# WORK TO COMPLETE:
Only those lines in the data below from the line containing "var(--halo); stroke: var(--halo);" through the line containing "186Q90 158 106", both included, should be restated word for word.

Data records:
* * * * *

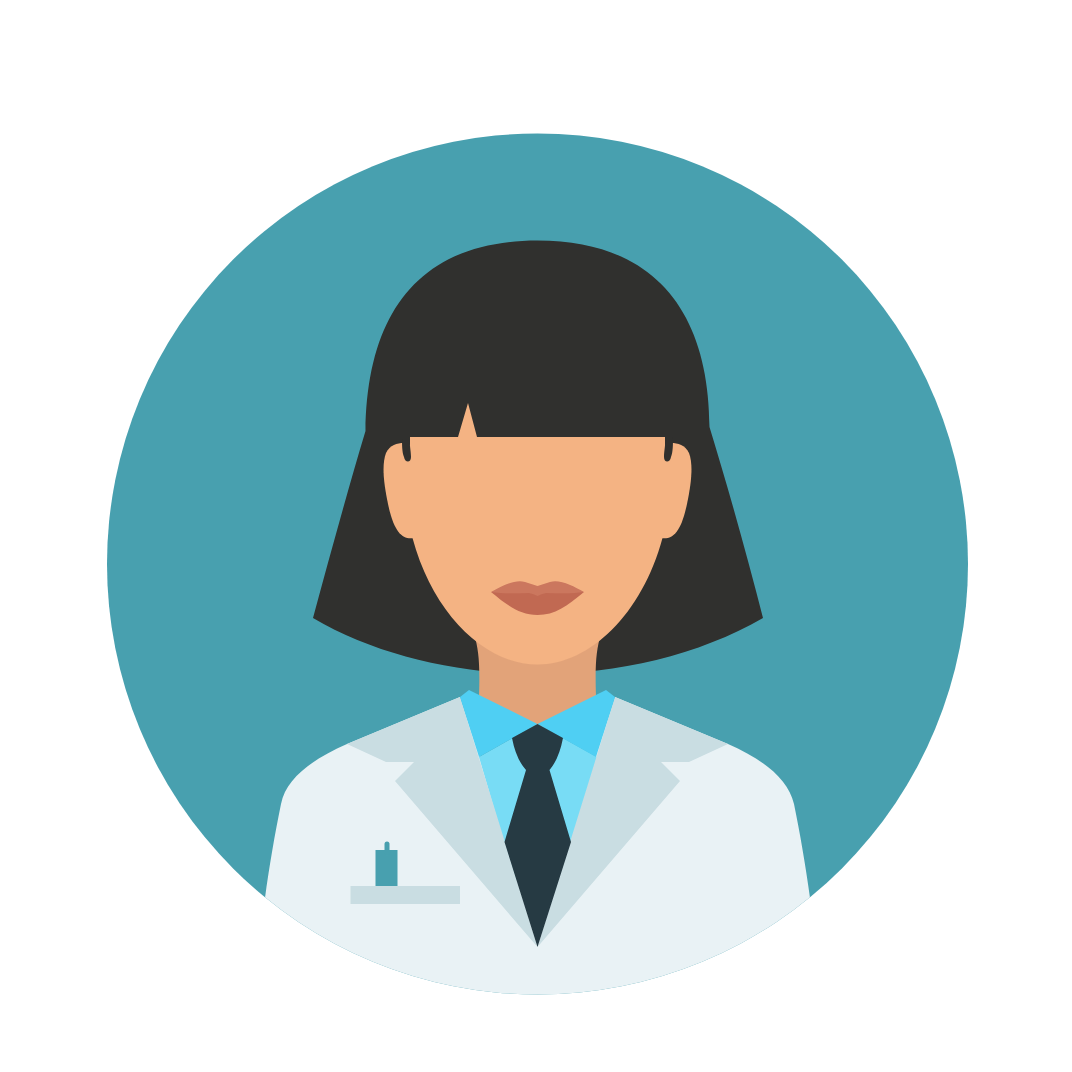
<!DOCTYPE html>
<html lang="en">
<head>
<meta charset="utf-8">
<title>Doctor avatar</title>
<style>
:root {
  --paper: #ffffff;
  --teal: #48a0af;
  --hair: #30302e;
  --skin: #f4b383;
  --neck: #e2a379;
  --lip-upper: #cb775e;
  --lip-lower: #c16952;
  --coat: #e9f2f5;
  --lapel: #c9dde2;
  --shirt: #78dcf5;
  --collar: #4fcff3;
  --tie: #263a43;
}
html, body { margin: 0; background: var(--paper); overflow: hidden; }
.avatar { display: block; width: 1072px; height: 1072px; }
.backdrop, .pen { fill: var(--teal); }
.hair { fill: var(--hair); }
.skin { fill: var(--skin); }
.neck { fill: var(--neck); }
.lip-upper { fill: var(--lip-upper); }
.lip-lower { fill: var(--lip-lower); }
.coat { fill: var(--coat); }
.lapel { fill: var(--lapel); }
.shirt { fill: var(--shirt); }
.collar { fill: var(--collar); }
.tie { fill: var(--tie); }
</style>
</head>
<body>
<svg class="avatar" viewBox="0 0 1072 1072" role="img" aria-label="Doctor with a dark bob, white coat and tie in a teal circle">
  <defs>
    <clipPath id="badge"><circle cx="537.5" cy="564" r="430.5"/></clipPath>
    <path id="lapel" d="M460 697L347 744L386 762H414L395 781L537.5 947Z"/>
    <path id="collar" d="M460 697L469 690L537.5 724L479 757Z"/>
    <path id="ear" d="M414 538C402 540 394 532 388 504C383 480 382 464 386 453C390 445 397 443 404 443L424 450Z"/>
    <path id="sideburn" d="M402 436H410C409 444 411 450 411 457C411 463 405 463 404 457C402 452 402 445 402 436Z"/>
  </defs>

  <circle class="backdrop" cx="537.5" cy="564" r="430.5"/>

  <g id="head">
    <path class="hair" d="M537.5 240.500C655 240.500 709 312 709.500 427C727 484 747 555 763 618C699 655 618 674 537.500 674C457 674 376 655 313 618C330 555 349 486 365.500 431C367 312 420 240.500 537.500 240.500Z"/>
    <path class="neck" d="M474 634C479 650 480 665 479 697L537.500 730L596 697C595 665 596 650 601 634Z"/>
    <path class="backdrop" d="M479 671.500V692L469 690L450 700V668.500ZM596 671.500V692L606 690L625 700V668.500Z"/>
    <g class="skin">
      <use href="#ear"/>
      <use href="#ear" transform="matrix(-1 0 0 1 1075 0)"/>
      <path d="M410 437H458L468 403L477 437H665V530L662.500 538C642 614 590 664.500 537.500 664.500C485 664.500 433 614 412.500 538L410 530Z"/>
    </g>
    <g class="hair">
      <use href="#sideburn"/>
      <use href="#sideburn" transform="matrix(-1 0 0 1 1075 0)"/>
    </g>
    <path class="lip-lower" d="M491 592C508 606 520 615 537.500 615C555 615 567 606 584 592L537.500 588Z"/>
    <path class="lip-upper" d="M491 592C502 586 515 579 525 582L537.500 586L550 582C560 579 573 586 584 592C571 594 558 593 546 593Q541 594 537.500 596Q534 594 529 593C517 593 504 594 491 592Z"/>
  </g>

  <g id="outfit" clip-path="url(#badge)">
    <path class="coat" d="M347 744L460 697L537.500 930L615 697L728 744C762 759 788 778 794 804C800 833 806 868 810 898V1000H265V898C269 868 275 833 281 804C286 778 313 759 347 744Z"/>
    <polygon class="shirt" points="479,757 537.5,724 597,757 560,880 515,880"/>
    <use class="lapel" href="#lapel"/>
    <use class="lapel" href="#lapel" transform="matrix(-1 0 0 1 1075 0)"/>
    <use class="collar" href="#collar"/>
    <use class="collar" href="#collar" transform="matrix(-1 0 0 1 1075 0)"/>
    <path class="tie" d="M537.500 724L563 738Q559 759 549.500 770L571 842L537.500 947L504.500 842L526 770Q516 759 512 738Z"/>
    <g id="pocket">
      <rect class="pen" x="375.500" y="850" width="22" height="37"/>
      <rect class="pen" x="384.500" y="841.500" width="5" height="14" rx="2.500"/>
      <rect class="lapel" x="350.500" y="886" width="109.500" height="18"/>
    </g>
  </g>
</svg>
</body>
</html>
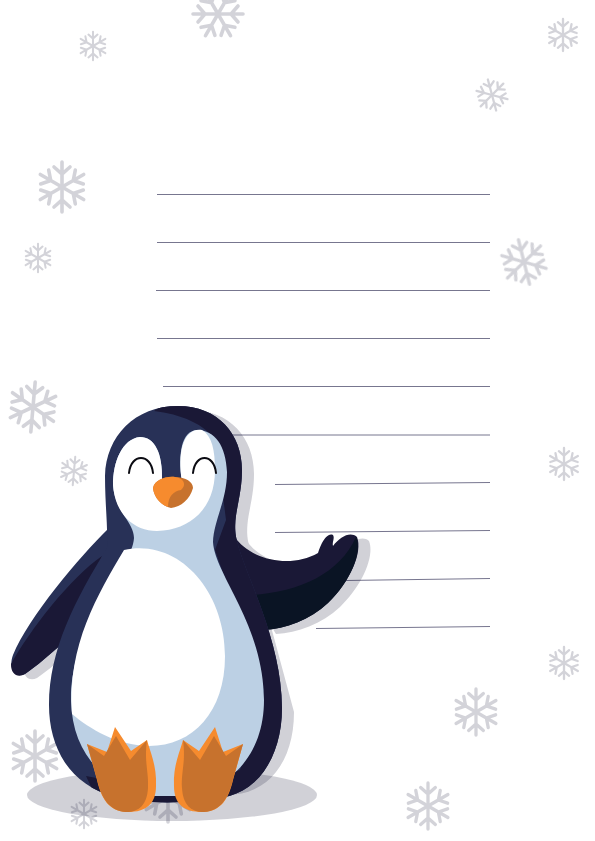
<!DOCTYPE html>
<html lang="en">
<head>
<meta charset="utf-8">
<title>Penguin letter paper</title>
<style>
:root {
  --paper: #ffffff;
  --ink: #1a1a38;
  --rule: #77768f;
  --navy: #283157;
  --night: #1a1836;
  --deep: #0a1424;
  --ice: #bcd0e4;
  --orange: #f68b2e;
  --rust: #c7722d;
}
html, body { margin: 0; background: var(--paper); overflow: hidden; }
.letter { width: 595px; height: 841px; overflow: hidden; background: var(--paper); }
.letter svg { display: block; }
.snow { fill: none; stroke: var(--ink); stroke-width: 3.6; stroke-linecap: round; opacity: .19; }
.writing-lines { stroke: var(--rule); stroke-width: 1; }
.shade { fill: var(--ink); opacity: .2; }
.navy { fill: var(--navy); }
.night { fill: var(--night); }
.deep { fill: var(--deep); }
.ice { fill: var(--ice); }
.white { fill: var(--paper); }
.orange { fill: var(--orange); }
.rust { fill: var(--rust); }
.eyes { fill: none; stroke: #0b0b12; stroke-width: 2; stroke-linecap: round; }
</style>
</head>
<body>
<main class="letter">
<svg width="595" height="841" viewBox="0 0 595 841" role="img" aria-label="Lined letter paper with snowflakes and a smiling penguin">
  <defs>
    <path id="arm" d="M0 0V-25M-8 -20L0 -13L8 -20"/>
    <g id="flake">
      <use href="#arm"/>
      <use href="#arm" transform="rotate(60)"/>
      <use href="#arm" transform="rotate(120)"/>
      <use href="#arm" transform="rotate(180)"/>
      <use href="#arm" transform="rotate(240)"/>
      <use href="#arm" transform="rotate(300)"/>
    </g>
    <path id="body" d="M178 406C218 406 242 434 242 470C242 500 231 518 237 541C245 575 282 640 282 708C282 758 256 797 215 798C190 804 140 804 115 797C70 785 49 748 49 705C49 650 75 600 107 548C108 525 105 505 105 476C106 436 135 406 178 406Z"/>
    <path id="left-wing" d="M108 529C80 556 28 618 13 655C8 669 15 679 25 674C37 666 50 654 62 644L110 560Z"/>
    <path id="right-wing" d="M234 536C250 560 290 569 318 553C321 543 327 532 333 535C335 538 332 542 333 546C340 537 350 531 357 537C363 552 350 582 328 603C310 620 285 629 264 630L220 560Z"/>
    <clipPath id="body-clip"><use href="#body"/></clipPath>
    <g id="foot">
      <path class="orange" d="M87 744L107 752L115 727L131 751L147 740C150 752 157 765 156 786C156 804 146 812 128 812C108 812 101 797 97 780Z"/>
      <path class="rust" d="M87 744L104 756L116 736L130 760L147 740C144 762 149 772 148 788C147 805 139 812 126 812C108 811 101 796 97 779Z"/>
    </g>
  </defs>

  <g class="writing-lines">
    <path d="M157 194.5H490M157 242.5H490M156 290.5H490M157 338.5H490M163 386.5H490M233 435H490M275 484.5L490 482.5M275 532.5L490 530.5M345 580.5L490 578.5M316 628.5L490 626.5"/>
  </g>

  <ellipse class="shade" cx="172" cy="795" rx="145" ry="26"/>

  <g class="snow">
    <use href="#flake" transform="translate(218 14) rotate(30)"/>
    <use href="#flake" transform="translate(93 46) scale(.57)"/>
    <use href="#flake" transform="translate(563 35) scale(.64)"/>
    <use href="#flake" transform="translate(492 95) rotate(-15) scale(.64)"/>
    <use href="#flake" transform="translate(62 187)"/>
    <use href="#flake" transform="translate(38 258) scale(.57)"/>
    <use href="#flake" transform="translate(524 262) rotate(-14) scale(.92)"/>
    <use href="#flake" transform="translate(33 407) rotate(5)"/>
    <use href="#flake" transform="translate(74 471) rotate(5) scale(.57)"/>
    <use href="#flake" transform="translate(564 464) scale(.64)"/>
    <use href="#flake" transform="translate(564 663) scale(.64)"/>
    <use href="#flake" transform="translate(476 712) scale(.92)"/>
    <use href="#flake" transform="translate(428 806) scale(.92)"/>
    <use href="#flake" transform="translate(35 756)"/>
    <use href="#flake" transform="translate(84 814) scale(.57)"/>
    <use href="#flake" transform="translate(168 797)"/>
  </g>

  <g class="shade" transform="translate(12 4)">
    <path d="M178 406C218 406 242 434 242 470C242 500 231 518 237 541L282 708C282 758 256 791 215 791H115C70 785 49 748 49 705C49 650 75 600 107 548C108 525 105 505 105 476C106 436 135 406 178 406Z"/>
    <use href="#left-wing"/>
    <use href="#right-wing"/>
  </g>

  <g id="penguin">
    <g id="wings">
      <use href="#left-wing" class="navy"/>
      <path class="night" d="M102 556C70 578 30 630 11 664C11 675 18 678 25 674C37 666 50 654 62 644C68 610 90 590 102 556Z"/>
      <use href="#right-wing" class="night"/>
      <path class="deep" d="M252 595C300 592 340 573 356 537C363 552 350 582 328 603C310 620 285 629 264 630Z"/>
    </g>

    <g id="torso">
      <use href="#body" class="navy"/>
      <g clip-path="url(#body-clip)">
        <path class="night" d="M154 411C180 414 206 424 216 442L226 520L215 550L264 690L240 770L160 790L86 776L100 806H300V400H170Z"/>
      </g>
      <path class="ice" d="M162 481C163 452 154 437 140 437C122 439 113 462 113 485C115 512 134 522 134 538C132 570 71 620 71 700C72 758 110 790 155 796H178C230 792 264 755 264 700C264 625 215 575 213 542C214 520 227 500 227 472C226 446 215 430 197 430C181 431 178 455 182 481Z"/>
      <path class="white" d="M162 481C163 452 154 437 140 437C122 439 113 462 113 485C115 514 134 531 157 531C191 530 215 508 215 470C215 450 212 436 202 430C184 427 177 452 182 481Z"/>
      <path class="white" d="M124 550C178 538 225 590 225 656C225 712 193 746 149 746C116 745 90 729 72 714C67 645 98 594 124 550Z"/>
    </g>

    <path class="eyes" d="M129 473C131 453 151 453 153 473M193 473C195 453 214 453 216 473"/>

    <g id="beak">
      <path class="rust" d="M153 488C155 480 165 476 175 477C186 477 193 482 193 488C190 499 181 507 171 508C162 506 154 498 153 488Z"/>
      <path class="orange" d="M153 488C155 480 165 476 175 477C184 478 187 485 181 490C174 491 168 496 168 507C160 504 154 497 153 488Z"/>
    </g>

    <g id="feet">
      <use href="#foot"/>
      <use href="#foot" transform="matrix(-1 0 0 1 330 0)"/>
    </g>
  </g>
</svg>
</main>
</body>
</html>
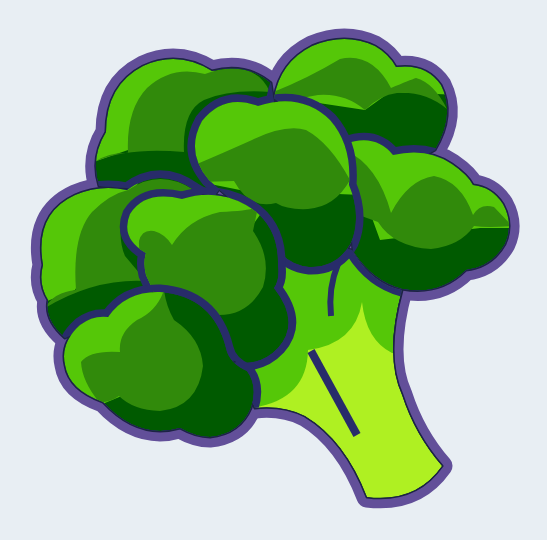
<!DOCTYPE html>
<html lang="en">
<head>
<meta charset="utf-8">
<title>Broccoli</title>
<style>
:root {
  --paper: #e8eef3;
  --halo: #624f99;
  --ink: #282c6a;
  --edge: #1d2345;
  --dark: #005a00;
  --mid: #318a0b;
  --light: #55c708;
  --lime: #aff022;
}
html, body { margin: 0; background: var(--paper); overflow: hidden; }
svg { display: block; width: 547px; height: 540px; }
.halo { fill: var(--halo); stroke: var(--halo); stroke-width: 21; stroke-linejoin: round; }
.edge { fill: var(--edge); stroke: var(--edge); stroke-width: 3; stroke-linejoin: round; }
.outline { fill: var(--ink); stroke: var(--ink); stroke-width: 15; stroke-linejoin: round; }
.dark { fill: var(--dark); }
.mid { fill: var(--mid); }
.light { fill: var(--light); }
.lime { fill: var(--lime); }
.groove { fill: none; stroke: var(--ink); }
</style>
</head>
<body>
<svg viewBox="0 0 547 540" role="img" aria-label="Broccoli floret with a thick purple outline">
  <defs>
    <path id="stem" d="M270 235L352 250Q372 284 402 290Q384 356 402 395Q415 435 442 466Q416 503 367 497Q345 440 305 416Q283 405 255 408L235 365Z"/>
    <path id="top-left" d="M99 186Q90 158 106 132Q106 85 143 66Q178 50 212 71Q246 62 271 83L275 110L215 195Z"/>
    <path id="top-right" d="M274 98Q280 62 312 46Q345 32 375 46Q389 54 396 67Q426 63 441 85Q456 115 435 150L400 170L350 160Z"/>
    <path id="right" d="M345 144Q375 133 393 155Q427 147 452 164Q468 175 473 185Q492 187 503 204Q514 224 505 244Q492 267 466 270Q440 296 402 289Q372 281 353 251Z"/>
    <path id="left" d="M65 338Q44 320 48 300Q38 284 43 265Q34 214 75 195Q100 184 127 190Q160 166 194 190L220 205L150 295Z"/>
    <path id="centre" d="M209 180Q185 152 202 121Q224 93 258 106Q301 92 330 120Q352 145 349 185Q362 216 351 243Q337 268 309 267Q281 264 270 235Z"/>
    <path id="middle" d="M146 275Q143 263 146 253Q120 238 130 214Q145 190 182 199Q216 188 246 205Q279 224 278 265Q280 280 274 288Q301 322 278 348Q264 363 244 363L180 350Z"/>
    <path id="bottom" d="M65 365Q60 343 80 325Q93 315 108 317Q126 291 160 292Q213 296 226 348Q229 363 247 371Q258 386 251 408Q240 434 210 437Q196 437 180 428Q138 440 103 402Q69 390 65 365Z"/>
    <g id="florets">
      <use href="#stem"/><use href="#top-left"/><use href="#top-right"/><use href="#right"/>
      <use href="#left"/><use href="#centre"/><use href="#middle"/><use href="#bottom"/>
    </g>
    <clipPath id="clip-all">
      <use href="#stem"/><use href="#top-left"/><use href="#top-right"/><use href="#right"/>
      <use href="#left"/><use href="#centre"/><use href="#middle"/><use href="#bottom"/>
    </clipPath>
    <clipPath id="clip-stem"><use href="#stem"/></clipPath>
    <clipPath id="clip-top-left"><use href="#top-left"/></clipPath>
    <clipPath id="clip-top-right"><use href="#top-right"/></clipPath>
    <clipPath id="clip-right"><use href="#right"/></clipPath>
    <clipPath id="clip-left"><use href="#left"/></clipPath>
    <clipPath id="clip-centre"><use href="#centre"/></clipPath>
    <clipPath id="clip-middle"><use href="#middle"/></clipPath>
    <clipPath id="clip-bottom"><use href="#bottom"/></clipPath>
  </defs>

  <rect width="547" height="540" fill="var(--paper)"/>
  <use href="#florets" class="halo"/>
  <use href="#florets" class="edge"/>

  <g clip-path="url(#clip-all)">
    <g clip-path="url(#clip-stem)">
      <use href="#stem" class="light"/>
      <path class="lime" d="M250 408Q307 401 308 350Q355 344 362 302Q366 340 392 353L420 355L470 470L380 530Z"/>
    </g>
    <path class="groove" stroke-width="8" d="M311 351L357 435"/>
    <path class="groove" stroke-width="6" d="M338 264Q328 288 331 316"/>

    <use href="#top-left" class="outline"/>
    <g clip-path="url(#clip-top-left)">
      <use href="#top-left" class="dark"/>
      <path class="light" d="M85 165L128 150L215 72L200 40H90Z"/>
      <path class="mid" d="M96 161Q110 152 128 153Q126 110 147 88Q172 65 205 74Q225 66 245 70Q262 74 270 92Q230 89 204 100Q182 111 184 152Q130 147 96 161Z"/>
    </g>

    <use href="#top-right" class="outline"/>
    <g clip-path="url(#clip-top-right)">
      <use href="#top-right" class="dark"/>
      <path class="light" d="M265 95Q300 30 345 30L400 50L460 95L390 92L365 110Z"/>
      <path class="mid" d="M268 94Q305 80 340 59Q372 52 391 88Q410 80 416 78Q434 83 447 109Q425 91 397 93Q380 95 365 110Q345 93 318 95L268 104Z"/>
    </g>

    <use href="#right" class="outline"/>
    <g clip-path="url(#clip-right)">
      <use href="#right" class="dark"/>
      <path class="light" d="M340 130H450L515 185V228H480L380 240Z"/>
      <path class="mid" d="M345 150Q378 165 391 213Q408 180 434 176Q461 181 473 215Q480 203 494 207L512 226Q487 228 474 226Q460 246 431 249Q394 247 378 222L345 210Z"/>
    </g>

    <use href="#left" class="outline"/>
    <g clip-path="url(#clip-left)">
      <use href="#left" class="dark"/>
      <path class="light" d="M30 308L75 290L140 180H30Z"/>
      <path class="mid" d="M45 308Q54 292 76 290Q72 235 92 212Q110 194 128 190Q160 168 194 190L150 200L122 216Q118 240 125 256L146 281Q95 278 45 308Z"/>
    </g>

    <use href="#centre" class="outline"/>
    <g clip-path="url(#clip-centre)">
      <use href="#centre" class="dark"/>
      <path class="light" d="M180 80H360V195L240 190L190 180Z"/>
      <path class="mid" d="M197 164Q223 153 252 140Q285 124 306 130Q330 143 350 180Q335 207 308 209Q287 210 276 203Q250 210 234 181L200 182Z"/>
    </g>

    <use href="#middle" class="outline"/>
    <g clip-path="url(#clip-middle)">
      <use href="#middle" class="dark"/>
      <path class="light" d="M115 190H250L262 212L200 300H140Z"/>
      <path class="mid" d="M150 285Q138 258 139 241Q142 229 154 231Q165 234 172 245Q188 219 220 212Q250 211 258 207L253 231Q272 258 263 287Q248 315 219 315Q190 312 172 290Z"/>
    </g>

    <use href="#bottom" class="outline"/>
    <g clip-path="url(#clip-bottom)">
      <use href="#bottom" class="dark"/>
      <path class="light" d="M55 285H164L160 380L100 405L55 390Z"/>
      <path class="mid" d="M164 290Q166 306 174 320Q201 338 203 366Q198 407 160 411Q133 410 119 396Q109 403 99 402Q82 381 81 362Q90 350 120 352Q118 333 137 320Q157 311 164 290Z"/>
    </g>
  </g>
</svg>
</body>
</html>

* * * * *

# RESULT FOR THIS TASK:
.halo { fill: var(--halo); stroke: var(--halo); stroke-width: 21; stroke-linejoin: round; }
.edge { fill: var(--edge); stroke: var(--edge); stroke-width: 3; stroke-linejoin: round; }
.outline { fill: var(--ink); stroke: var(--ink); stroke-width: 15; stroke-linejoin: round; }
.dark { fill: var(--dark); }
.mid { fill: var(--mid); }
.light { fill: var(--light); }
.lime { fill: var(--lime); }
.groove { fill: none; stroke: var(--ink); }
</style>
</head>
<body>
<svg viewBox="0 0 547 540" role="img" aria-label="Broccoli floret with a thick purple outline">
  <defs>
    <path id="stem" d="M270 235L352 250Q372 284 402 290Q384 356 402 395Q415 435 442 466Q416 503 367 497Q345 440 305 416Q283 405 255 408L235 365Z"/>
    <path id="top-left" d="M99 186Q90 158 106 132Q106 85 143 66Q178 50 212 71Q246 62 271 83L275 110L215 195Z"/>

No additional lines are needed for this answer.